## Problem statement
Pull out all lines from the listing below in which the word "corner" appears.

## Provided material
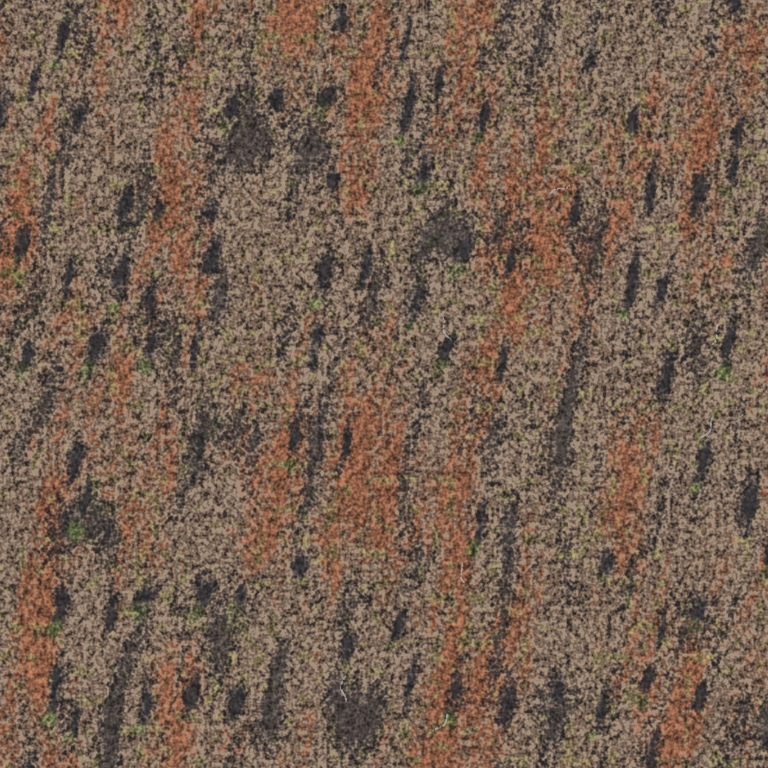
Reproduce this texture procedurally as a WebGL 1 fragment shader.

```glsl
precision highp float;
uniform vec2 u_resolution;

const vec3 STRAW = vec3(0.64, 0.56, 0.485);
const vec3 LITTER = vec3(0.475, 0.395, 0.34);
const vec3 GAP = vec3(0.23, 0.195, 0.175);
const vec3 SOIL = vec3(0.56, 0.335, 0.235);
const vec3 SHADE = vec3(0.185, 0.18, 0.195);
const vec3 LEAF = vec3(0.40, 0.46, 0.27);
const vec3 OLIVE = vec3(0.46, 0.43, 0.29);
const vec3 DEADWOOD = vec3(0.70, 0.69, 0.69);

const float LEAN = 0.17;                    // sideways drift of streaks per unit height
const vec2 SHRUB_GRID = vec2(15.0, 9.0);
const float SHRUB_DENSITY = 0.58;
const vec2 SHADOW_SIZE = vec2(0.011, 0.034); // half width, half length
const float LEAF_RADIUS = 0.013;
const float BRANCH_GRID = 6.0;
const float BRANCH_DENSITY = 0.2;
const float GRAIN_CONTRAST = 1.05;

vec2 hash2(vec2 p) {
  vec3 q = fract(p.xyx * vec3(0.1031, 0.1030, 0.0973));
  q += dot(q, q.yzx + 33.33);
  return fract((q.xx + q.yz) * q.zy);
}

float corner(vec2 cell, vec2 offset) {
  float angle = 6.2832 * hash2(cell).x;
  return dot(vec2(cos(angle), sin(angle)), offset);
}

// Gradient noise, roughly -0.7 to 0.7
float noise(vec2 p) {
  vec2 i = floor(p), f = fract(p);
  vec2 u = f * f * f * (f * (f * 6.0 - 15.0) + 10.0);
  vec2 e = vec2(1.0, 0.0);
  return mix(mix(corner(i, f), corner(i + e, f - e), u.x),
             mix(corner(i + e.yx, f - e.yx), corner(i + 1.0, f - 1.0), u.x), u.y);
}

// Shrubs on a jittered grid: x = shadow, y = foliage
vec2 shrubs(vec2 p, float ragged) {
  vec2 g = p * SHRUB_GRID, base = floor(g), cover = vec2(0.0);
  for (int j = -1; j <= 1; j++) {
    for (int i = -1; i <= 1; i++) {
      vec2 cell = base + vec2(float(i), float(j));
      vec2 place = hash2(cell + 61.0), traits = hash2(cell + 147.0);
      vec2 d = (g - cell - 0.15 - 0.7 * place) / SHRUB_GRID;
      float present = step(traits.x, SHRUB_DENSITY + 0.5 * noise(cell * 0.37));
      vec2 size = SHADOW_SIZE * (0.55 + 0.75 * vec2(traits.y, place.x));
      float shadowDist = length((d - vec2(0.0, size.y)) / size) + ragged;
      float crownDist = length(d + vec2(0.004, 0.0)) / (LEAF_RADIUS * (0.5 + 0.6 * place.y));
      float leafy = step(0.42, fract(traits.y * 7.3)) * (0.45 + 0.55 * place.x);
      cover.x = max(cover.x, present * (1.0 - smoothstep(0.35, 1.35, shadowDist)));
      cover.y = max(cover.y, present * leafy * (1.0 - smoothstep(0.4, 1.25, crownDist + ragged)));
    }
  }
  return cover;
}

// Sparse, thin, bent dead branches
float branches(vec2 p) {
  vec2 g = p * BRANCH_GRID, cell = floor(g), traits = hash2(cell + 211.0);
  vec2 d = (fract(g) - 0.3 - 0.4 * hash2(cell + 19.0)) / BRANCH_GRID;
  float angle = 0.5 + 1.6 * traits.y, c = cos(angle), s = sin(angle);
  d = vec2(c * d.x + s * d.y, c * d.y - s * d.x);
  d.y += 0.003 * sin(d.x * 190.0 + 6.0 * traits.y);
  float along = 1.0 - smoothstep(0.012, 0.02, abs(d.x));
  return step(traits.x, BRANCH_DENSITY) * along * (1.0 - smoothstep(0.0006, 0.002, abs(d.y)));
}

void main() {
  vec2 p = gl_FragCoord.xy / u_resolution.y;
  vec2 leaning = vec2(p.x - LEAN * p.y, p.y);

  // Dry tufts and the dark gaps between them
  float coarse = noise(leaning * vec2(82.0, 66.0));
  float fine = noise(p * vec2(170.0, 148.0) + 31.7);
  float speck = noise(p * 275.0 + 73.1);
  float grain = 0.45 * coarse + 0.65 * fine + 0.5 * speck;
  float tone = 0.53 + GRAIN_CONTRAST * grain + 0.12 * noise(p * 11.0 + 5.0);
  vec3 color = mix(GAP, LITTER, smoothstep(0.05, 0.48, tone));
  color = mix(color, STRAW, smoothstep(0.46, 0.86, tone));

  // Bare red soil in long streaks
  float streak = noise(leaning * vec2(13.0, 3.2) + 8.3)
               + 0.55 * noise(leaning * vec2(42.0, 13.0) + 2.9)
               + 0.35 * noise(p * 4.0 + 17.0);
  float soil = smoothstep(0.0, 0.5, streak - 0.45 * fine + 0.25 * coarse);
  color = mix(color, SOIL * (0.6 + 0.75 * tone), 0.72 * soil);

  // Yellow-green tint on scattered tufts
  float tint = smoothstep(0.12, 0.42, noise(p * 52.0 + 41.0) + 0.35 * noise(p * 8.0 + 90.0));
  color = mix(color, OLIVE * (0.5 + tone), 0.6 * tint);

  // Faint drifts of shade, then shrubs with their shadows
  float ragged = 0.7 * noise(leaning * vec2(58.0, 36.0) + 12.0) + 0.6 * grain;
  float drift = noise(leaning * vec2(25.0, 8.0) + 55.0) - 0.3 * streak - 0.4 * grain;
  vec2 shrub = shrubs(leaning, ragged);
  float shade = max(0.88 * shrub.x, 0.62 * smoothstep(0.06, 0.48, drift));
  color = mix(color, SHADE * (0.72 + 0.55 * tone), shade);
  color = mix(color, LEAF * (0.5 + 0.85 * tone), 0.75 * shrub.y);

  color = mix(color, DEADWOOD, 0.75 * branches(p) * smoothstep(0.2, 0.5, tone));
  gl_FragColor = vec4(color, 1.0);
}
```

## Exercise result
float corner(vec2 cell, vec2 offset) {
  return mix(mix(corner(i, f), corner(i + e, f - e), u.x),
             mix(corner(i + e.yx, f - e.yx), corner(i + 1.0, f - 1.0), u.x), u.y);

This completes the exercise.